__ENTRIES SUPPLIED__
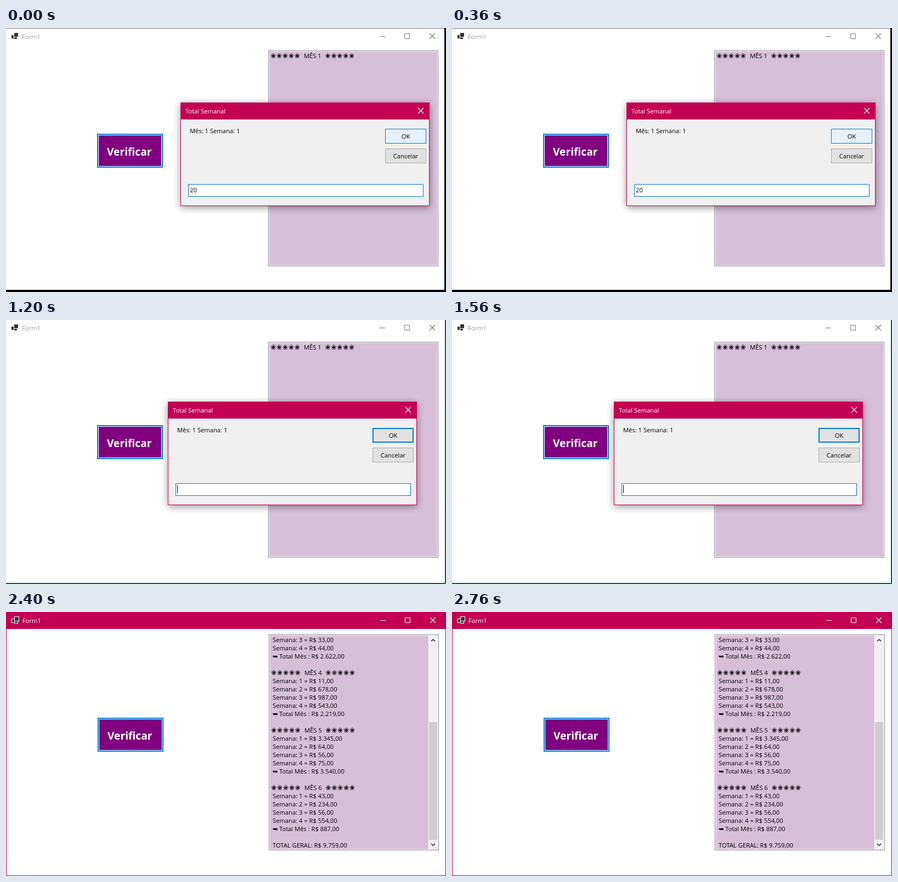
Recreate the animation shown at these times as an HTML page. Size 802 by 482 pixels, loop 3000 ms.

```html
<!DOCTYPE html>
<html lang="pt-BR">
<head>
<meta charset="utf-8">
<title>Form1</title>
<style>
  html, body { margin: 0; width: 100%; height: 100%; overflow: hidden; background: #fff; }
  svg { display: block; position: absolute; left: 0; top: 0; }
  text { font: 11.2px "Open Sans", "Noto Sans", sans-serif; white-space: pre; }
  .big { font-size: 19.2px; font-weight: 700; }
  .sym { font: 12px "DejaVu Sans", sans-serif; }
  .mid { text-anchor: middle; }
</style>
</head>
<body>
<svg id="stage" width="802" height="482" viewBox="0 0 802 482">
  <defs>
    <filter id="blur" x="-20%" y="-30%" width="140%" height="160%">
      <feGaussianBlur stdDeviation="7"/>
    </filter>
  </defs>
</svg>
<script>
const STEP = 600, LOOP = 3000;
const ACCENT = '#c30052', BLUE = '#0078d7', FACE = '#f0f0f0';

const months = [
  [20, 30, 45, 54], [67, 78, 97, 100], [200, 2345, 33, 44],
  [11, 678, 987, 543], [3345, 64, 56, 75], [43, 234, 56, 554]
];

const sum = list => list.reduce((a, b) => a + b, 0);
const money = n => `R$ ${String(n).replace(/\B(?=(\d{3})+$)/g, '.')},00`;

const rect = (x, y, w, h, fill) =>
  `<rect x="${x}" y="${y}" width="${w}" height="${h}" fill="${fill}"/>`;
const box = (x, y, w, h, edge, fill, b = 1) =>
  rect(x, y, w, h, edge) + rect(x + b, y + b, w - 2 * b, h - 2 * b, fill);
const text = (x, y, str, fill = '#000', cls = '') =>
  `<text x="${x}" y="${y}" fill="${fill}" class="${cls}">${str}</text>`;
const line = (d, color, width = 1) =>
  `<path d="${d}" fill="none" stroke="${color}" stroke-width="${width}"/>`;
const cross = (x, y, color) =>
  line(`M${x} ${y}l10 10m0 -10l-10 10`, color, 1.1);
const shift = (x, y, body) => `<g transform="translate(${x} ${y})">${body}</g>`;

// Report lines, each a function of its baseline
const heading = n => y => {
  const flowers = x => text([0, 1, 2, 3, 4].map(i => x + i * 10.9).join(' '), y, '❀❀❀❀❀', '#000', 'sym mid');
  return flowers(488.5) + text(544, y, `MÊS ${n}`) + flowers(587.8);
};
const plain = str => y => text(486, y, str);
const total = n => y => text(486, y, '➥', '#000', 'sym') + text(498, y, `Total Mês : ${money(n)}`);

const report = months.flatMap((weeks, m) => [
  heading(m + 1),
  ...weeks.map((v, w) => plain(`Semana: ${w + 1} = ${money(v)}`)),
  total(sum(weeks)),
  () => ''
]);
report.push(plain(`TOTAL GERAL: ${money(sum(months.flat()))}`));

const lines = (from, count) =>
  report.slice(from, from + count).map((draw, i) => draw(55 + i * 15)).join('');

const scrollbar = (y, color) =>
  rect(770, 43, 17, 390, FACE) + rect(770, 43, 1, 390, '#fff') + rect(771, y, 15, 215, color) +
  line('M775 53.5l3.5 -3.5l3.5 3.5M775 423l3.5 3.5l3.5 -3.5', '#505050', 1.8);

function form(active, content) {
  const ink = active ? '#fff' : '#777';
  return (active ? box(0, 0, 802, 482, ACCENT, '#fff') + rect(0, 0, 802, 31, ACCENT)
                 : rect(0, 0, 803, 483, '#fff')) +
    rect(10, 12, 7, 8, '#fff') + rect(15, 16, 7, 5, '#fff') + rect(15, 8, 9, 9, '#fff') +
    rect(11, 13, 4, 6, '#333') + rect(16, 17, 5, 3, '#333') + rect(16, 9, 7, 7, '#333') +
    text(30, 20, 'Form1', active ? '#fff' : '#999') +
    line('M682 15.5h10M727.5 10.5h9v9h-9z', ink) + cross(773, 10, ink) +
    box(167, 193, 120, 62, BLUE, '#fff', 2) + rect(170, 196, 114, 56, '#800080') +
    text(185, 233, 'Verificar', '#fff', 'big') +
    box(479, 41, 310, 394, '#828790', '#fff') + rect(481, 43, 306, 390, '#d8bfd8') +
    content;
}

const button = (y, label, edge, fill, b) =>
  box(373, y, 75, 27, edge, fill, b) + text(410.5, y + 18, label, '#000', 'mid');

const dialog = (x, y, okButton, entry) => shift(x, y,
  `<g filter="url(#blur)" opacity=".42">${rect(0, 3, 454, 189, '#000')}</g>` +
  box(0, 0, 454, 189, ACCENT, FACE) + rect(0, 0, 454, 31, ACCENT) +
  text(9, 20, 'Total Semanal', '#fff') + cross(433, 10, '#fff') +
  text(17, 56, 'Mês: 1 Semana: 1') + okButton +
  button(84, 'Cancelar', '#adadad', '#e1e1e1') +
  box(14, 149, 429, 23, BLUE, '#fff') + entry);

const scenes = [
  shift(-1, 0, form(false, lines(0, 1))) +
    rect(0, 0, 802, 1, '#777') + rect(799, 0, 3, 482, '#000') + rect(0, 478, 802, 4, '#000') +
    dialog(318, 136, button(48, 'OK', BLUE, '#e5f1fb'), text(17, 164, '20')),
  form(true, ''),
  shift(-1, -1, form(false, lines(0, 1))) +
    line('M800.5 0V480.5H0', '#444') + line('M801.5 0V481.5H0', ACCENT) +
    dialog(295, 149, button(48, 'OK', BLUE, '#e1e1e1', 2), rect(17, 152, 1, 15, '#000')),
  form(true, lines(0, 26) + scrollbar(60, '#a6a6a6')),
  form(true, lines(17, 26) + scrollbar(201, '#cdcdcd'))
];

const stage = document.getElementById('stage');
scenes.forEach((body, i) => {
  const g = document.createElementNS('http://www.w3.org/2000/svg', 'g');
  g.innerHTML = body;
  stage.append(g);
  const share = STEP / LOOP;
  g.animate([
    { opacity: 1, offset: 0 }, { opacity: 1, offset: share },
    { opacity: 0, offset: share }, { opacity: 0, offset: 1 }
  ], { duration: LOOP, delay: i * STEP - LOOP, iterations: Infinity });
});
</script>
</body>
</html>
```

__REQUIRED WORK__
Your task is to reproduce every record exactly while omitting the pictures.

__EXERCISE RESULT__
Recreate the animation shown at these times as an HTML page. Size 802 by 482 pixels, loop 3000 ms.

```html
<!DOCTYPE html>
<html lang="pt-BR">
<head>
<meta charset="utf-8">
<title>Form1</title>
<style>
  html, body { margin: 0; width: 100%; height: 100%; overflow: hidden; background: #fff; }
  svg { display: block; position: absolute; left: 0; top: 0; }
  text { font: 11.2px "Open Sans", "Noto Sans", sans-serif; white-space: pre; }
  .big { font-size: 19.2px; font-weight: 700; }
  .sym { font: 12px "DejaVu Sans", sans-serif; }
  .mid { text-anchor: middle; }
</style>
</head>
<body>
<svg id="stage" width="802" height="482" viewBox="0 0 802 482">
  <defs>
    <filter id="blur" x="-20%" y="-30%" width="140%" height="160%">
      <feGaussianBlur stdDeviation="7"/>
    </filter>
  </defs>
</svg>
<script>
const STEP = 600, LOOP = 3000;
const ACCENT = '#c30052', BLUE = '#0078d7', FACE = '#f0f0f0';

const months = [
  [20, 30, 45, 54], [67, 78, 97, 100], [200, 2345, 33, 44],
  [11, 678, 987, 543], [3345, 64, 56, 75], [43, 234, 56, 554]
];

const sum = list => list.reduce((a, b) => a + b, 0);
const money = n => `R$ ${String(n).replace(/\B(?=(\d{3})+$)/g, '.')},00`;

const rect = (x, y, w, h, fill) =>
  `<rect x="${x}" y="${y}" width="${w}" height="${h}" fill="${fill}"/>`;
const box = (x, y, w, h, edge, fill, b = 1) =>
  rect(x, y, w, h, edge) + rect(x + b, y + b, w - 2 * b, h - 2 * b, fill);
const text = (x, y, str, fill = '#000', cls = '') =>
  `<text x="${x}" y="${y}" fill="${fill}" class="${cls}">${str}</text>`;
const line = (d, color, width = 1) =>
  `<path d="${d}" fill="none" stroke="${color}" stroke-width="${width}"/>`;
const cross = (x, y, color) =>
  line(`M${x} ${y}l10 10m0 -10l-10 10`, color, 1.1);
const shift = (x, y, body) => `<g transform="translate(${x} ${y})">${body}</g>`;

// Report lines, each a function of its baseline
const heading = n => y => {
  const flowers = x => text([0, 1, 2, 3, 4].map(i => x + i * 10.9).join(' '), y, '❀❀❀❀❀', '#000', 'sym mid');
  return flowers(488.5) + text(544, y, `MÊS ${n}`) + flowers(587.8);
};
const plain = str => y => text(486, y, str);
const total = n => y => text(486, y, '➥', '#000', 'sym') + text(498, y, `Total Mês : ${money(n)}`);

const report = months.flatMap((weeks, m) => [
  heading(m + 1),
  ...weeks.map((v, w) => plain(`Semana: ${w + 1} = ${money(v)}`)),
  total(sum(weeks)),
  () => ''
]);
report.push(plain(`TOTAL GERAL: ${money(sum(months.flat()))}`));

const lines = (from, count) =>
  report.slice(from, from + count).map((draw, i) => draw(55 + i * 15)).join('');

const scrollbar = (y, color) =>
  rect(770, 43, 17, 390, FACE) + rect(770, 43, 1, 390, '#fff') + rect(771, y, 15, 215, color) +
  line('M775 53.5l3.5 -3.5l3.5 3.5M775 423l3.5 3.5l3.5 -3.5', '#505050', 1.8);

function form(active, content) {
  const ink = active ? '#fff' : '#777';
  return (active ? box(0, 0, 802, 482, ACCENT, '#fff') + rect(0, 0, 802, 31, ACCENT)
                 : rect(0, 0, 803, 483, '#fff')) +
    rect(10, 12, 7, 8, '#fff') + rect(15, 16, 7, 5, '#fff') + rect(15, 8, 9, 9, '#fff') +
    rect(11, 13, 4, 6, '#333') + rect(16, 17, 5, 3, '#333') + rect(16, 9, 7, 7, '#333') +
    text(30, 20, 'Form1', active ? '#fff' : '#999') +
    line('M682 15.5h10M727.5 10.5h9v9h-9z', ink) + cross(773, 10, ink) +
    box(167, 193, 120, 62, BLUE, '#fff', 2) + rect(170, 196, 114, 56, '#800080') +
    text(185, 233, 'Verificar', '#fff', 'big') +
    box(479, 41, 310, 394, '#828790', '#fff') + rect(481, 43, 306, 390, '#d8bfd8') +
    content;
}

const button = (y, label, edge, fill, b) =>
  box(373, y, 75, 27, edge, fill, b) + text(410.5, y + 18, label, '#000', 'mid');

const dialog = (x, y, okButton, entry) => shift(x, y,
  `<g filter="url(#blur)" opacity=".42">${rect(0, 3, 454, 189, '#000')}</g>` +
  box(0, 0, 454, 189, ACCENT, FACE) + rect(0, 0, 454, 31, ACCENT) +
  text(9, 20, 'Total Semanal', '#fff') + cross(433, 10, '#fff') +
  text(17, 56, 'Mês: 1 Semana: 1') + okButton +
  button(84, 'Cancelar', '#adadad', '#e1e1e1') +
  box(14, 149, 429, 23, BLUE, '#fff') + entry);

const scenes = [
  shift(-1, 0, form(false, lines(0, 1))) +
    rect(0, 0, 802, 1, '#777') + rect(799, 0, 3, 482, '#000') + rect(0, 478, 802, 4, '#000') +
    dialog(318, 136, button(48, 'OK', BLUE, '#e5f1fb'), text(17, 164, '20')),
  form(true, ''),
  shift(-1, -1, form(false, lines(0, 1))) +
    line('M800.5 0V480.5H0', '#444') + line('M801.5 0V481.5H0', ACCENT) +
    dialog(295, 149, button(48, 'OK', BLUE, '#e1e1e1', 2), rect(17, 152, 1, 15, '#000')),
  form(true, lines(0, 26) + scrollbar(60, '#a6a6a6')),
  form(true, lines(17, 26) + scrollbar(201, '#cdcdcd'))
];

const stage = document.getElementById('stage');
scenes.forEach((body, i) => {
  const g = document.createElementNS('http://www.w3.org/2000/svg', 'g');
  g.innerHTML = body;
  stage.append(g);
  const share = STEP / LOOP;
  g.animate([
    { opacity: 1, offset: 0 }, { opacity: 1, offset: share },
    { opacity: 0, offset: share }, { opacity: 0, offset: 1 }
  ], { duration: LOOP, delay: i * STEP - LOOP, iterations: Infinity });
});
</script>
</body>
</html>
```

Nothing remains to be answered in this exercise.